# Task to carry out
Only the total should be returned: the number of lines in the data that hold the string "shade".
++++ Stored data
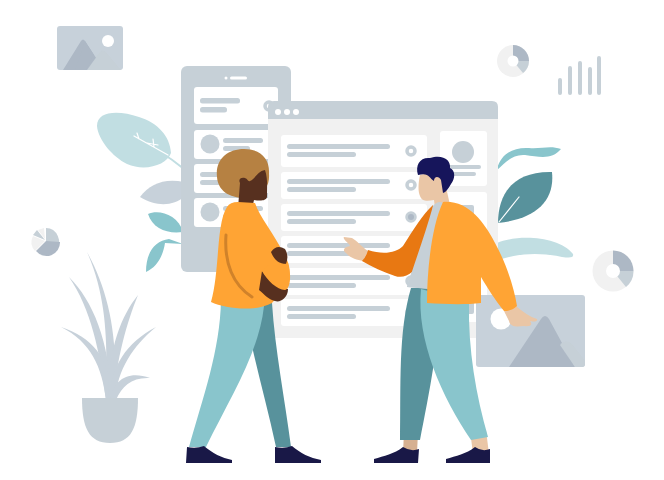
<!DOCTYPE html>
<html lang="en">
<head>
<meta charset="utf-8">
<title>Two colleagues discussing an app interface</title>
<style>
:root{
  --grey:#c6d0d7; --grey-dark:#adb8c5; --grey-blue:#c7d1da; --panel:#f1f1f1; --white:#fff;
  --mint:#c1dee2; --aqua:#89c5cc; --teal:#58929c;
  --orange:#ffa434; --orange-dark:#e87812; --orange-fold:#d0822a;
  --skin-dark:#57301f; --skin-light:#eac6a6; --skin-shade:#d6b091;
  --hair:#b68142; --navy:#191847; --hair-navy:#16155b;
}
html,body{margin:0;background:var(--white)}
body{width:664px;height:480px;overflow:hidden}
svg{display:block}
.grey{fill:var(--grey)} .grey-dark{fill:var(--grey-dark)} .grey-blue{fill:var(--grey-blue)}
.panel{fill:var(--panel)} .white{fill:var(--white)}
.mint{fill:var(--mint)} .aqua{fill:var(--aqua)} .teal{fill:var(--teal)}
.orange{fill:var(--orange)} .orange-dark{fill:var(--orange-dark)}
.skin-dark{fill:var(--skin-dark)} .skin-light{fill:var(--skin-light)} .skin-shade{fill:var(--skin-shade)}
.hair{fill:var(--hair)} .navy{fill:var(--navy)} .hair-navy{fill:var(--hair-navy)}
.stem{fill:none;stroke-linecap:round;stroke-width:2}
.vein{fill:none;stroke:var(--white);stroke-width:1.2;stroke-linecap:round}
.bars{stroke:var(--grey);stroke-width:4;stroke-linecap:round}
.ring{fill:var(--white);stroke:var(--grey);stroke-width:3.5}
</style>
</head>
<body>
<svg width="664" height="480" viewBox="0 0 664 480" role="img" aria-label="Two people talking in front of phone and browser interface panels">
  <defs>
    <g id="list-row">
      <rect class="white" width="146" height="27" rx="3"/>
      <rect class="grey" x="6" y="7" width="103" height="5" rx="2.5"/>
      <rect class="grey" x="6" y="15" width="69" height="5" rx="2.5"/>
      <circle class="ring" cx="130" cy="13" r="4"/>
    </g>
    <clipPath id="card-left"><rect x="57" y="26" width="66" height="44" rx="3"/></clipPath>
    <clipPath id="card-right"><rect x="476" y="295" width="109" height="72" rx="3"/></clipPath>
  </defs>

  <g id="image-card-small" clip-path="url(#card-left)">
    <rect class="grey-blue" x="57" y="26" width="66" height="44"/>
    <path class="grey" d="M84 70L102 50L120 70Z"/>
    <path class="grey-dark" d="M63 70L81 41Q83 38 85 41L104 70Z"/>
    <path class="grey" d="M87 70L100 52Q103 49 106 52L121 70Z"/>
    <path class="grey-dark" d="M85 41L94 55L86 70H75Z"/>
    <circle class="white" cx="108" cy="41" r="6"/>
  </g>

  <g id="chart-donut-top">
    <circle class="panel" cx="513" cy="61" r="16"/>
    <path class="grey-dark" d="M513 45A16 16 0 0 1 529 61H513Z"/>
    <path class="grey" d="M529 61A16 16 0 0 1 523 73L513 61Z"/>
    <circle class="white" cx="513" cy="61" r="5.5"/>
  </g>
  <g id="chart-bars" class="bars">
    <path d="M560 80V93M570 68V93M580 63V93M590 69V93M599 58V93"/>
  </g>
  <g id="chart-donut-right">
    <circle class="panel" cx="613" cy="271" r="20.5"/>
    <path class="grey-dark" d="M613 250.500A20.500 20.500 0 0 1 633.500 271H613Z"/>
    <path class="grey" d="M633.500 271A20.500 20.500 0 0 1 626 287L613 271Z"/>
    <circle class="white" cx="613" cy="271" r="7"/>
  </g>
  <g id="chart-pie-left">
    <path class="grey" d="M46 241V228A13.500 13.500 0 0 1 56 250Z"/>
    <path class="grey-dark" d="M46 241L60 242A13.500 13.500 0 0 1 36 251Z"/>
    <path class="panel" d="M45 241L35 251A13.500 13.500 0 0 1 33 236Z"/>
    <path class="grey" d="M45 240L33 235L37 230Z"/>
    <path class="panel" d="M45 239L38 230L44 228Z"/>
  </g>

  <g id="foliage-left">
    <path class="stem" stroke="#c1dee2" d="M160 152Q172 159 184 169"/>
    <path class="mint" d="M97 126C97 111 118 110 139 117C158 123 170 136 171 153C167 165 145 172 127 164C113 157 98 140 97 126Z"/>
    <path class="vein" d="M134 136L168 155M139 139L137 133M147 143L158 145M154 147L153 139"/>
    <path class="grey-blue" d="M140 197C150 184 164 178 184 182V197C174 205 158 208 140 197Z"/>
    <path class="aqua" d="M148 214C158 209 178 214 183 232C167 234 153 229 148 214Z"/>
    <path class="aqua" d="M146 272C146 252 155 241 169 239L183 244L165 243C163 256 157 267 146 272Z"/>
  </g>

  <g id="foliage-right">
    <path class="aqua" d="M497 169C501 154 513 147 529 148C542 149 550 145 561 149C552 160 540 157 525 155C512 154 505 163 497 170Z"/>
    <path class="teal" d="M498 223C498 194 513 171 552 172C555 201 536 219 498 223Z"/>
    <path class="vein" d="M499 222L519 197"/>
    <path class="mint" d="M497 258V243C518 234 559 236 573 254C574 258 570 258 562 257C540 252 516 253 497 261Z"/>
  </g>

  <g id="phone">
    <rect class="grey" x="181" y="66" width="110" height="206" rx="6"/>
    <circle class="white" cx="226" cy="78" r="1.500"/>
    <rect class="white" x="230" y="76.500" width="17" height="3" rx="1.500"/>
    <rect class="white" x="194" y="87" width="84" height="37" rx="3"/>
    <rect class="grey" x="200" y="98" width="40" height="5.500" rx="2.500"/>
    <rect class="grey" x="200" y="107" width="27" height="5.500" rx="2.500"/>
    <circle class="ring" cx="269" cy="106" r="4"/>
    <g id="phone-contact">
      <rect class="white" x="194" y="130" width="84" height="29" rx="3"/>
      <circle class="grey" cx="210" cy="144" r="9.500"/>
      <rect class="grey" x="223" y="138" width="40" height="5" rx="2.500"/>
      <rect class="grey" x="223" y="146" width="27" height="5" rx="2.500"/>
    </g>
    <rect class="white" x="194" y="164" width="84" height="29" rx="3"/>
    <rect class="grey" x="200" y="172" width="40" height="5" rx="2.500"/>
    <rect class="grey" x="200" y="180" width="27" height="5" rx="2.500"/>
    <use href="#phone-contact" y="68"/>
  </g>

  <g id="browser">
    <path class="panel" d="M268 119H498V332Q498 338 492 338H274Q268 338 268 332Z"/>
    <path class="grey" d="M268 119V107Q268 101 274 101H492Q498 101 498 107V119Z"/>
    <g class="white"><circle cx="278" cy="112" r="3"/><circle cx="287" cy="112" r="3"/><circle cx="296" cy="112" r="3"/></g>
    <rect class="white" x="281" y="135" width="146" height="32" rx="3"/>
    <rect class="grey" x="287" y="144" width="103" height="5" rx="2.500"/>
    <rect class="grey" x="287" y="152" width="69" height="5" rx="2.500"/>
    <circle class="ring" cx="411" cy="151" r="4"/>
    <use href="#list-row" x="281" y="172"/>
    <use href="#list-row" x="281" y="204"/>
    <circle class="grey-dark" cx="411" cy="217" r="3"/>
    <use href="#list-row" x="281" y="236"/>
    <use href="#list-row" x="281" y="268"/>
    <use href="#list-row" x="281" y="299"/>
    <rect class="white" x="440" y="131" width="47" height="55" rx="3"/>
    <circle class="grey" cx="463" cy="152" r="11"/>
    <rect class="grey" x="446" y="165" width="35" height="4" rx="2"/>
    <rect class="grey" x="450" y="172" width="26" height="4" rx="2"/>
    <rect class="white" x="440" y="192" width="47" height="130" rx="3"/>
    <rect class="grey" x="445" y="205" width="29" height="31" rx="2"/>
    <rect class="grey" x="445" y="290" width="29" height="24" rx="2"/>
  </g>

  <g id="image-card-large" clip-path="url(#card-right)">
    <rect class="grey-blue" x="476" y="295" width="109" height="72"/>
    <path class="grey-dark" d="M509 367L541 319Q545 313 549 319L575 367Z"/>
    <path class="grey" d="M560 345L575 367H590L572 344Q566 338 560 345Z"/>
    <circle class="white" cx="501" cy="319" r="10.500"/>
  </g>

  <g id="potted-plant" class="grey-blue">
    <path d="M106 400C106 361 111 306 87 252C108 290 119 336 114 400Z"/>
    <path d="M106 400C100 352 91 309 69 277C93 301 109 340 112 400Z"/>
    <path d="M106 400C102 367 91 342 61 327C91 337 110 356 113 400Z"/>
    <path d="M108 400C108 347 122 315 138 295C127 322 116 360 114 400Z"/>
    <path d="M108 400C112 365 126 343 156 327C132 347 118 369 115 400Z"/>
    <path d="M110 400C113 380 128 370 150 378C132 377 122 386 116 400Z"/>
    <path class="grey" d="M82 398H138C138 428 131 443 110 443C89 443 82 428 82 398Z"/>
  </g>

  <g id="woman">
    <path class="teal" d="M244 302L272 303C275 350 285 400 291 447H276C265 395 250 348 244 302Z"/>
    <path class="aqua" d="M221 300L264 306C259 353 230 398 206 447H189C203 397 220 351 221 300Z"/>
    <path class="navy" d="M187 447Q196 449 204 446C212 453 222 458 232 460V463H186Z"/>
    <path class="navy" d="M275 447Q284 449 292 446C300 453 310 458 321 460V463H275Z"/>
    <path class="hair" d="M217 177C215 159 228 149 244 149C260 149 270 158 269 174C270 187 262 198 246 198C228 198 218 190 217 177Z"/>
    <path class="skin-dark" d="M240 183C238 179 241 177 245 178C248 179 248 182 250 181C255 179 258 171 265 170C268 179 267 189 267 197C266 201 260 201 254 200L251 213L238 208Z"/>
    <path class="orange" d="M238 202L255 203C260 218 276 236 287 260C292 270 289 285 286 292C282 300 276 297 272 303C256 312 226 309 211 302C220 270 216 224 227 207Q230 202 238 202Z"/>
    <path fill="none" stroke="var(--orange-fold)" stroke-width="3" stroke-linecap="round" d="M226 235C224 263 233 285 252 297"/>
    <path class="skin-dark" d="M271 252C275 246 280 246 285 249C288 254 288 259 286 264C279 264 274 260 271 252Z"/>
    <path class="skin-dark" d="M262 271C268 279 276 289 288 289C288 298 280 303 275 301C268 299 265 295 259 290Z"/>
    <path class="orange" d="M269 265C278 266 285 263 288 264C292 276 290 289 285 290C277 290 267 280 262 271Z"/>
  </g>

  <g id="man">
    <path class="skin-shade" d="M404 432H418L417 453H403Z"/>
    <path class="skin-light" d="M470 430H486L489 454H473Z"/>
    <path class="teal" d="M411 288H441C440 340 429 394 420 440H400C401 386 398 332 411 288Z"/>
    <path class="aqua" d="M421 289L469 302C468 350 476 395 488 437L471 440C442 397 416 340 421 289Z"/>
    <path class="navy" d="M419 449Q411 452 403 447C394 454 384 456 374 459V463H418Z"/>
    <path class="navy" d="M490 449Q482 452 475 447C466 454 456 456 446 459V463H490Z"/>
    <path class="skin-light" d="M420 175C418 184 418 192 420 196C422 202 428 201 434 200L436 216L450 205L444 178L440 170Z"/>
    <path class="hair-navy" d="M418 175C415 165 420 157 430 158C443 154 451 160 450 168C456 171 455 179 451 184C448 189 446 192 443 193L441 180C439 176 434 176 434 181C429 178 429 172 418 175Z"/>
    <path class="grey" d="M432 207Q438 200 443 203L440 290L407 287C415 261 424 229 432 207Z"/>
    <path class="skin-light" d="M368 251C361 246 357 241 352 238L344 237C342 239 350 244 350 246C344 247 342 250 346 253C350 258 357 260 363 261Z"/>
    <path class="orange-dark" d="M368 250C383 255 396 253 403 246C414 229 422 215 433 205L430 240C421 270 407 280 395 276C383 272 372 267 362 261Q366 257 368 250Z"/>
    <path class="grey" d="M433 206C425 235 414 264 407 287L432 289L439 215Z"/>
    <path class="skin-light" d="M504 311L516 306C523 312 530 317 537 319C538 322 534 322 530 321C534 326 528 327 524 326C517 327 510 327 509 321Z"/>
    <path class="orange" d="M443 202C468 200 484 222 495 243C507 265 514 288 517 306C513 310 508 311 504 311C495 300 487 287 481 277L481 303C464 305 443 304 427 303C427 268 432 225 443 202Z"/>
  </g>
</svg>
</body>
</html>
++++++++
# Solution for this task
3